Their report has been discussed in lots of places this week.
I’ll make note of their long-term forecast for future reference: U.S. oil production greater than Saudi Arabia by 2020. That’s only 8 years from now.
Mark Mills discusses some of the impacts of surging production in the U.S. in his post The International Energy Agency Catches Up With America’s Oil Producers.
The IEA report is taking note of the rapid increase in places like Bakken and Eagle Ford. Their forecast, as already mentioned, is for U.S. output to surpass that of Saudi Arabia. That has huge implication for jobs and the economy. There are huge ripple effect into manufacturing. That production increase will impact geopolitics as well.

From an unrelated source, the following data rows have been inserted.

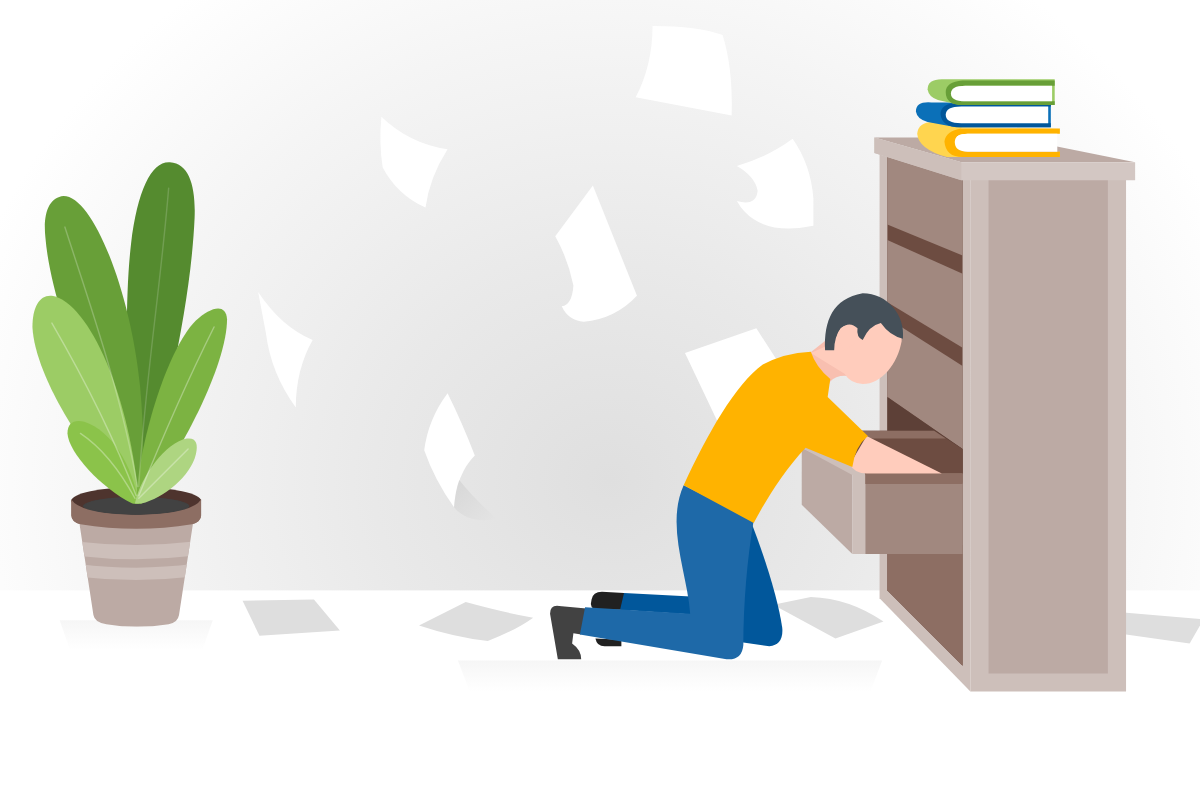
<!DOCTYPE html>
<html lang="en">
<head>
<meta charset="utf-8">
<title>Searching the drawers</title>
<style>
:root{
  --white:#fff;--paper-floor:#dedede;
  --leaf-deep:#558b2f;--leaf-mid:#689f38;--leaf-bright:#7cb342;--leaf-fresh:#8bc34a;--leaf-light:#9ccc65;--leaf-pale:#aed581;
  --wood-pale:#cdbfba;--wood-light:#bcaaa4;--wood-mid:#a1887f;--wood-brown:#8d6e63;--wood-dark:#6d4c41;--wood-deep:#5d4037;
  --soil:#424242;--skin:#ffccbc;--hair:#455059;--shirt:#ffb300;--jeans:#1e69a8;--jeans-back:#01579b;--shoe:#424242;--shoe-back:#212121;
  --book-blue:#0b70b8;--book-blue-dark:#01579b;--book-yellow:#ffd54f;
}
*{box-sizing:border-box}
html,body{margin:0;background:var(--white);overflow:hidden}
.scene{display:block;width:1200px;height:798px}
.flying-papers{fill:var(--white)}
.floor-papers{fill:var(--paper-floor)}
.veins{fill:none;stroke:#fff;stroke-opacity:.32;stroke-width:1.1;stroke-linecap:round}
</style>
</head>
<body>
<svg class="scene" viewBox="0 0 925 615" preserveAspectRatio="none" role="img" aria-label="A man kneels and searches an open cabinet drawer while sheets of paper fly around the room">
<defs>
  <radialGradient id="wall-light" gradientUnits="userSpaceOnUse" cx="470" cy="370" r="520" gradientTransform="translate(0 30) scale(1 .92)">
    <stop offset="0" stop-color="#dfdfdf"/><stop offset=".35" stop-color="#e9e9e9"/><stop offset=".72" stop-color="#f5f5f5"/><stop offset="1" stop-color="#fff"/>
  </radialGradient>
  <linearGradient id="floor-shadow" x1="0" y1="0" x2="0" y2="1"><stop offset="0" stop-color="#f6f6f6"/><stop offset="1" stop-color="#fff"/></linearGradient>
  <linearGradient id="page-curl" x1="0" y1="0" x2="1" y2="1"><stop offset="0" stop-color="#cfcfcf"/><stop offset="1" stop-color="#e4e4e4"/></linearGradient>
  <clipPath id="pot-shape"><path d="M61 402H149L138 474Q137 480 130 481Q105 485 82 481Q73 480 72 474Z"/></clipPath>
</defs>

<g id="room">
  <rect width="925" height="615" fill="var(--white)"/>
  <rect width="925" height="455" fill="url(#wall-light)"/>
</g>

<g id="shadows" fill="url(#floor-shadow)">
  <path d="M46 478H164L156 501H54Z"/>
  <path d="M353 509H680L671 533H362Z"/>
</g>

<g class="floor-papers">
  <path d="M187 463L242 462L262 486L200 490Z"/>
  <path d="M323 482L359 464Q388 472 411 476Q397 486 376 494Q350 491 323 482Z"/>
  <path d="M596 466L625 460Q655 461 681 479L644 492Z"/>
  <path d="M866 472L925 477V482L917 496L868 489Z"/>
</g>

<g class="flying-papers">
  <path d="M503 20Q538 20 557 27Q565 52 564 89L490 75Q503 50 503 20Z"/>
  <path d="M294 90Q316 111 345 115Q331 137 328 160Q306 150 295 129Q292 110 294 90Z"/>
  <path d="M568 128Q592 121 611 107Q625 127 627 153V174Q598 180 581 169Q573 164 568 155Q583 159 584 147Q582 136 568 128Z"/>
  <path d="M457 143L491 228Q474 246 450 248Q438 247 433 236Q441 235 442 220Q438 200 428 182Z"/>
  <path d="M199 225Q217 252 241 262Q228 285 228 314Q209 288 205 257Z"/>
  <path d="M345 303Q356 325 366 351Q352 365 350 391Q335 370 327 347Q330 323 345 303Z"/>
  <path d="M350 391Q351 378 354 370Q365 384 383 400Q361 404 350 391Z" fill="url(#page-curl)" opacity=".65"/>
  <path d="M528 272L583 253L612 298L556 331Z"/>
</g>

<g id="plant">
  <path d="M55 385V397Q55 402 62 404Q105 411 148 404Q155 402 155 397V385Z" fill="var(--wood-brown)"/>
  <ellipse cx="105" cy="386" rx="50" ry="10.500" fill="#4e342e"/>
  <ellipse cx="105" cy="390" rx="41" ry="6.800" fill="var(--soil)"/>
  <g clip-path="url(#pot-shape)">
    <path d="M50 400H160V490H50Z" fill="var(--wood-light)"/>
    <path d="M50 416Q105 424 160 416V427Q105 435 50 427Z" fill="var(--wood-pale)"/>
    <path d="M50 433Q105 442 160 433V443Q105 451 50 443Z" fill="var(--wood-pale)"/>
  </g>
  <path d="M55 385Q62 396 105 397Q148 396 155 385V397Q155 402 148 404Q105 411 62 404Q55 402 55 397Z" fill="var(--wood-brown)"/>
  <path d="M64 390Q72 383 105 383Q138 383 146 390Q132 396 105 396.500Q78 396 64 390Z" fill="var(--soil)"/>
  <path d="M105 388C98 325 95 240 101 188C106 146 117 124 131 125C146 126 151 144 150 168C147 235 128 315 109 388Z" fill="var(--leaf-deep)"/>
  <path d="M105 388C85 340 40 245 35 183C33 164 38 152 49 151C72 151 101 226 108 298C111 330 111 360 109 388Z" fill="var(--leaf-mid)"/>
  <path d="M103 388C70 357 27 292 25 252C25 236 31 227 40 228C69 233 101 307 107 388Z" fill="var(--leaf-light)"/>
  <path d="M105 388C106 345 128 270 151 247C162 237 174 233 175 246C175 281 139 351 109 388Z" fill="var(--leaf-bright)"/>
  <path d="M102 388C78 376 53 349 52 334C52 326 57 323 65 325C86 332 102 358 107 388Z" fill="var(--leaf-fresh)"/>
  <path d="M104 388C109 366 128 341 144 338C151 337 153 342 151 350C147 367 126 384 109 388Z" fill="var(--leaf-pale)"/>
  <g class="veins">
    <path d="M107 375C111 300 124 220 130 145" stroke-opacity=".17"/>
    <path d="M106 375C93 300 66 225 50 175" stroke-opacity=".24"/>
    <path d="M105 382C87 335 62 287 40 249"/>
    <path d="M107 382C124 340 145 292 165 252"/>
    <path d="M104 384C92 362 77 344 62 334"/>
    <path d="M107 384C121 370 134 357 145 346"/>
  </g>
</g>

<g id="cabinet">
  <path d="M678 119L748 138V533L678 461Z" fill="var(--wood-pale)"/>
  <path d="M684 121L742 139V513L684 455Z" fill="var(--wood-dark)"/>
  <path d="M684 121L742 139V197L684 173Z" fill="var(--wood-mid)"/>
  <path d="M684 185L742 211V268L684 233Z" fill="var(--wood-mid)"/>
  <path d="M684 245L742 282V346L684 306Z" fill="var(--wood-mid)"/>
  <path d="M684 306L742 346V372H684Z" fill="var(--wood-deep)"/>
  <path d="M684 420H742V513L684 455Z" fill="var(--wood-brown)"/>
  <path d="M748 138H868V533H748Z" fill="var(--wood-pale)"/>
  <path d="M762 138H854V519H762Z" fill="var(--wood-light)"/>
  <path d="M674 106H780L875 125H741Z" fill="var(--wood-light)"/>
  <path d="M674 106L741 125H875V139H741L674 118Z" fill="#d3c7c3"/>
  <path d="M674 106L741 125V139L674 118Z" fill="var(--wood-pale)"/>
</g>

<g id="open-drawer">
  <path d="M626 339L640 332H720L742 346V366H664Z" fill="var(--wood-dark)"/>
  <path d="M640 332H720L729 338H650Z" fill="var(--wood-brown)"/>
  <path d="M618 345L657 364V427L618 389Z" fill="var(--wood-light)"/>
  <path d="M618 345L627 343L667 365V427H657V366Z" fill="var(--wood-pale)"/>
  <path d="M667 365H742V427H667Z" fill="var(--wood-mid)"/>
  <path d="M667 365H742V373H667Z" fill="var(--wood-brown)"/>
</g>

<g id="books">
  <path d="M817 99H741Q733 108 741 117H817V121H730Q708 115 707 103Q708 94 719 94L742 98L817 99Z" fill="var(--book-yellow)"/>
  <path d="M817 99H741Q729 101 728 109Q729 121 742 121H817V117H746Q736 116 736 109Q736 103 746 103H817Z" fill="var(--shirt)"/>
  <path d="M815 103H746Q736 103 736 109.500Q736 117 746 117H815Z" fill="var(--white)"/>
  <path d="M810 79H718Q706 78 706 86Q707 92 715 94L737 98H810Z" fill="var(--book-blue)"/>
  <path d="M810 79H738Q725 80 725 88Q726 98 740 98H810V95H741Q729 94 729 88Q730 82 741 82H810Z" fill="var(--book-blue-dark)"/>
  <path d="M808 82H741Q729 82 729 88.500Q729 95 741 95H808Z" fill="var(--white)"/>
  <path d="M813 61H726Q715 61 715 69Q716 75 723 77L740 81H813Z" fill="var(--leaf-light)"/>
  <path d="M813 62H742Q729 63 729 71Q729 81 743 81H813V78H743Q733 77 733 72Q734 66 744 66H813Z" fill="var(--leaf-mid)"/>
  <path d="M811 66H744Q733 66 733 72Q733 78 744 78H811Z" fill="var(--white)"/>
</g>

<g id="searching-man">
  <g id="back-leg">
    <path d="M456 462Q457 456 464 456L481 457V470H460Q454 469 456 462Z" fill="var(--shoe-back)"/>
    <path d="M459 492L479 493V498H466Q460 498 459 492Z" fill="var(--shoe-back)"/>
    <path d="M481 457L540 460V474L478 470Z" fill="var(--jeans-back)"/>
    <path d="M578 400C590 430 600 463 603 484Q604 497 593 498L565 494L560 430Z" fill="var(--jeans-back)"/>
  </g>
  <g id="front-leg">
    <path d="M424 473Q424 466 431 467L452 469L448 489L442 488L441 496Q448 501 448 508H430Z" fill="var(--shoe)"/>
    <path d="M527 374L581 401C576 430 573 466 573 497Q572 509 560 508L447 489L451 468L532 473C530 442 513 405 527 374Z" fill="var(--jeans)"/>
  </g>
  <g id="head">
    <path d="M623 273L642 258L661 291Q646 287 640 294L637 300Z" fill="#f8bfb0"/>
    <path d="M641 265C640 242 655 233 671 233C688 233 696 247 695 263C692 280 680 296 665 296Q655 295 651 288L625 272Z" fill="var(--skin)"/>
    <path d="M636 270C635 247 642 230 665 226C684 226 698 243 696 261Q686 259 679 249Q670 251 665 262Q660 260 661 253Q655 247 648 253Q643 260 643 270Z" fill="var(--hair)"/>
    <path d="M645 260Q647 250 655 251Q662 254 661 264L650 270Z" fill="var(--skin)"/>
  </g>
  <path id="forearm" d="M668 336L726 365H668Q659 365 655 358Z" fill="var(--skin)"/>
  <path id="shirt" d="M527 374C545 335 567 296 588 281Q604 272 625 271Q629 283 640 292L638 306L669 336Q659 344 657 360L621 345C604 363 590 386 581 403Z" fill="var(--shirt)"/>
</g>
</svg>
</body>
</html>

Ironically, there are huge implications for government tax revenue. North Dakota isn’t quite sure what to do with their surplus at the state government level. That is a great problem to have. I wish the leaders in my state government were paying attention.

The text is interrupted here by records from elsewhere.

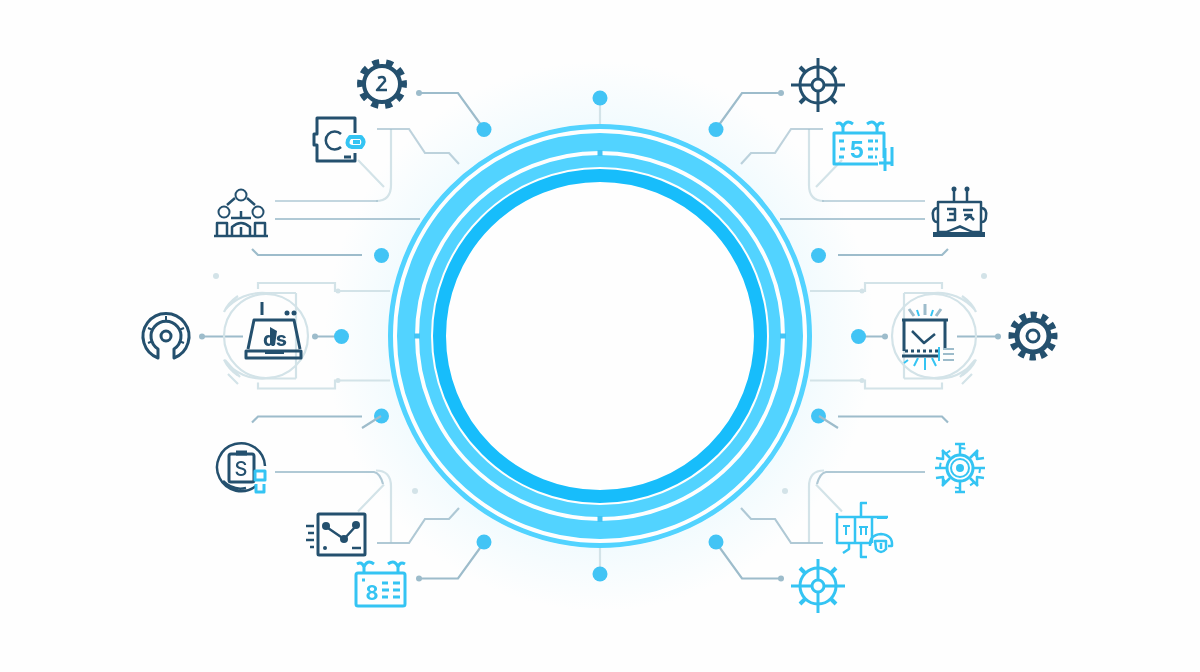
<!DOCTYPE html>
<html lang="en">
<head>
<meta charset="utf-8">
<title>Circular technology infographic</title>
<style>
:root{--paper:#fefefe;--navy:#24506e;--cyan:#34c4f3;--ring:#52d3ff;--core:#17bdfb;--node:#42c4f5;--trace:#9dbccb;--pale:#d3e3e8;--glow:#e3f7ff}
html,body{margin:0;width:1200px;height:672px;overflow:hidden;background:var(--paper)}
.infographic{display:block;width:1200px;height:672px}
.infographic text{font-family:Inter,"Open Sans",sans-serif;font-weight:700;stroke:none;fill:currentColor;text-anchor:middle}
.trace,.faint,.icon,.ring{fill:none}
.trace{stroke:var(--trace);stroke-width:2.2}
.faint{stroke:var(--pale);stroke-width:2.2}
.pin{fill:var(--trace)}
.speck{fill:var(--pale)}
.node{fill:var(--node)}
.icon{stroke:currentColor;stroke-width:3;stroke-linejoin:round}
.navy{color:var(--navy)}
.cyan,.accent{color:var(--cyan)}
.accent{stroke:var(--cyan)}
.solid{fill:currentColor;stroke:none}
.fine{stroke-width:2}
.paper{fill:var(--paper)}
</style>
</head>
<body>
<svg class="infographic" viewBox="0 0 1200 672" role="img" aria-label="Blank circular frame linked by circuit lines to sixteen technology icons">
<defs>
<radialGradient id="halo">
<stop offset=".68" stop-color="var(--glow)"/>
<stop offset="1" stop-color="var(--glow)" stop-opacity="0"/>
</radialGradient>
<g id="circuit-quarter">
<path class="trace" d="M419 93H458L484 129M252 249L258 255H362"/>
<path class="faint" d="M391 129V185Q391 201 376 201M358 160L384 187M225 310A49 49 0 0 1 266 293H296M258 289V283H335V291H390M296 293V336M224 312Q228 303 238 296"/>
<circle class="pin" cx="419" cy="93" r="3"/>
<circle class="speck" cx="338" cy="291" r="2.5"/>
<circle class="node" cx="484" cy="129.500" r="7.500"/>
<circle class="node" cx="381.500" cy="255.500" r="7.500"/>
</g>
<g id="circuit-half">
<use href="#circuit-quarter"/>
<use href="#circuit-quarter" transform="matrix(1 0 0 -1 0 671.500)"/>
<path class="trace" d="M377 129H409L425 153H449L459 164" opacity=".65"/>
<path class="trace" d="M275 201H378" opacity=".6"/>
<path class="trace" d="M275 219H420M275 472H374Q380 473 383 484M377 543H409L425 519H449L459 508" opacity=".8"/>
<path class="trace" d="M202 336.500H243M314 336.500H341M362 428L381 416"/>
<circle class="faint" cx="266" cy="336" r="42"/>
<path class="faint" d="M225 360L240 377M228 374L238 384"/>
<circle class="pin" cx="202" cy="336.500" r="3"/>
<circle class="pin" cx="315" cy="336.500" r="3"/>
<circle class="node" cx="341.500" cy="336.500" r="7.500"/>
<circle class="speck" cx="216" cy="276" r="3"/>
<circle class="speck" cx="415" cy="491" r="3"/>
</g>
<g id="crosshair" class="icon">
<circle r="18"/>
<circle r="6"/>
<path d="M0-27V-6M0 6V27M-27 0H-6M6 0H27"/>
<path d="M-18-18L-13-13M18-18L13-13M-18 18L-13 13M18 18L13 13" stroke-width="4"/>
</g>
<g id="hooks"><path d="M-17-15V-21Q-19-27-24-24M17-15V-21Q19-27 24-24M-17-21Q-14-29-7-24M17-21Q14-29 7-24"/></g>
</defs>

<circle cx="600" cy="336" r="275" fill="url(#halo)" opacity=".6"/>

<g id="circuits">
<use href="#circuit-half"/>
<use href="#circuit-half" transform="matrix(-1 0 0 1 1200 0)"/>
<path class="faint" d="M600 98V124M600 548V574"/>
<circle class="node" cx="600" cy="98" r="7.500"/>
<circle class="node" cx="600" cy="574" r="7.500"/>
</g>

<g id="central-frame">
<circle class="paper" cx="600" cy="336" r="212"/>
<g class="ring" stroke="var(--ring)">
<circle cx="600" cy="336" r="209.500" stroke-width="5"/>
<circle cx="600" cy="336" r="194" stroke-width="18"/>
<circle cx="600" cy="336" r="175" stroke-width="12"/>
<path d="M600 150V156M600 516V522M414 336H420M780 336H786" stroke="var(--node)" stroke-width="5"/>
</g>
<circle class="ring" cx="600" cy="336" r="160.500" stroke="var(--core)" stroke-width="13"/>
</g>

<g id="icons-left" class="navy">
<g id="gear-dial" class="icon" transform="translate(382 84)">
<circle r="22" stroke-width="6" stroke-dasharray="7 6.820" transform="rotate(-9)"/>
<circle r="18" stroke-width="4"/>
<path d="M-4-6Q3-9 3-3L-5 6H5" stroke-width="2.500"/>
</g>
<g id="chip-card" class="icon">
<path d="M355 133V118H317V134H314V145H317V161H355V153M344 157H351"/>
<path d="M341 134A9 9 0 1 0 341 147" stroke-width="2.500"/>
<path class="accent" d="M350 137H361Q366 142 361 147H352Q346 146 348 140ZM353 142H360" stroke-width="4"/>
</g>
<g id="team-network" class="icon fine">
<circle cx="241" cy="195" r="5.500"/>
<circle cx="224" cy="212" r="5.500"/>
<circle cx="258" cy="212" r="5.500"/>
<path d="M235 198L227 205M247 198L255 205M241 211V218M231 218H251M214 236H268M217 235V223H227V235M232 235V227Q241 219 250 227V235M255 235V223H265V235M241 227V235" stroke-width="2.500"/>
</g>
<g id="gauge" class="icon" transform="translate(166 336)">
<path d="M-8 22A23 23 0 1 1 8 22V13A15 15 0 1 0-8 13Z"/>
<circle r="5"/>
<path d="M0-20V-14M-18-8L-13-6M18-8L13-6M-18 7L-13 5M18 7L13 5" class="fine"/>
</g>
<g id="laptop" class="icon">
<path d="M248 349L254 320H294L300 349M246 351H301V358H246ZM262 302V315" />
<path d="M265 352H284" stroke-width="4"/>
<circle class="solid" cx="287" cy="313" r="2.500"/>
<circle class="solid" cx="294" cy="313" r="2.500"/>
<path class="solid" d="M270 327L277 331L275 345H270Z"/>
<text x="275" y="346" font-size="20">ds</text>
</g>
<g id="mobile-payment" class="icon">
<path d="M256 486A24 24 0 1 1 265 466M223 481Q233 491 246 488" stroke-width="2.500"/>
<rect x="229" y="454" width="25" height="28" rx="2"/>
<path d="M236 453H247" stroke-width="5"/>
<text x="241" y="476" font-size="20" style="font-weight:500">S</text>
<path class="accent" d="M255 471H265V480H255ZM256 484V492H264V484"/>
</g>
<g id="trend-report" class="icon">
<rect x="318" y="514" width="47" height="41" rx="1"/>
<path d="M325 526L344 539L356 526M306 526H314M308 533H314M306 540H314M310 547H314M352 548H361" stroke-width="2.500"/>
<g class="solid"><circle cx="326" cy="526" r="4"/><circle cx="344" cy="539" r="4"/><circle cx="356" cy="525" r="4"/><circle cx="325" cy="548" r="2"/></g>
</g>
<g id="calendar-eight" class="icon cyan" transform="translate(381 588)">
<rect x="-25" y="-15" width="49" height="33" rx="2"/>
<use href="#hooks"/>
<text x="-9" y="12" font-size="20">8</text>
<path d="M1-5H7M12-5H19M1 2H8M12 2H19M1 9H7M12 9H19M-19-8H-16"/>
</g>
</g>

<g id="icons-right" class="navy">
<use href="#crosshair" x="818" y="85"/>
<g id="calendar-five" class="icon cyan" transform="translate(860 148)">
<path d="M24 10V-15H-26V16H18M25 0V23M19 15H33M32-1V18"/>
<use href="#hooks"/>
<text x="-3" y="10" font-size="23">5</text>
<path d="M-21-7H-14M-20 1H-13M-21 9H-14M8-7H18M8 1H18M8 9H17" stroke-dasharray="5 2"/>
</g>
<g id="robot" class="icon">
<path d="M938 202H981V232H938ZM937 208Q932 209 933 216Q933 222 937 222M982 208Q987 209 986 216Q986 222 982 222M954 201V190M967 201V190" stroke-width="2.500"/>
<path class="solid" d="M933 237V232H944L960 225L975 232H985V237Z"/>
<path class="paper" d="M949 232L960 228L970 232Z" stroke="none"/>
<circle class="solid" cx="954" cy="189" r="2.500"/>
<circle class="solid" cx="967" cy="189" r="2.500"/>
<path d="M947 209H955V220H947M949 214H955M963 210H973M964 215H971L965 220M969 215L974 220" stroke-width="2.500"/>
</g>
<g id="presentation-board" class="icon">
<path d="M904 351V320M902 320H948M945 321V349M902 356H940"/>
<path d="M905 351H940" stroke-dasharray="3 3"/>
<path d="M912 331L924 343L935 334" stroke-width="2.500"/>
<path d="M925 304V315M909 309L914 316M941 309L936 316" stroke="var(--trace)"/>
<path class="accent fine" d="M917 310L919 316M933 310L931 316M925 358V370M918 358L914 366M932 358L936 366M908 360L904 363M939 347V361"/>
<path d="M943 349H954M943 354H954M943 360H954" stroke="var(--trace)" stroke-width="2"/>
</g>
<g id="gear" class="icon" transform="translate(1033 336)">
<circle r="21" stroke-width="7" stroke-dasharray="6 5" transform="rotate(-8)"/>
<circle r="16" stroke-width="5"/>
<circle r="6"/>
</g>
<g id="circuit-gear" class="icon cyan" transform="translate(960 468)">
<circle r="13"/>
<circle r="9" class="fine"/>
<circle class="solid" r="4"/>
<path d="M0-25V-14M0 14V25M-25 0H-14M14 0H25M-10-10L-18-18M10-10L18-18M-10 10L-18 18M10 10L18 18M-5-24H5M-5 24H5M-24-10L-17-9L-17-17M24-10L17-9L17-17M-24 10L-17 9L-17 17M24 10L17 9L17 17" stroke-width="2.500"/>
<circle r="20" class="fine" stroke-dasharray="5 10.700"/>
</g>
<g id="module-board" class="icon cyan">
<path d="M872 543H837V517H888M837 517V513M855 518V542M872 518V543M861 516V503H867M861 544V557H867M849 544V549L843 553" stroke-width="2.500"/>
<path d="M843 526H850M846 526V535M859 527H868M861 527V535M866 527V535M877 518H887" class="fine"/>
<path d="M870 546Q869 535 881 534Q893 535 892 546H888M875 541H886V549Q881 555 876 549ZM881 543V549" stroke-width="2.500"/>
</g>
<g class="cyan"><use href="#crosshair" x="818" y="586"/></g>
</g>
</svg>
</body>
</html>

I’ve pointed out, as have many others, that we don’t have to continue down this road.
Mr. Mills says:
As the Wall Street Journal and others have noted, our good fortune isn’t inevitable. The U.S. could choose to follow the energy model of Mexico — vast resources, but declining production because of the heavy hand of government.
What would happen if the federal government were to actually encourage energy development?
At a price of €120 for the PDF version, I don’t think I’ll be reading the report anytime soon. If you’re really interested, the report can be found here.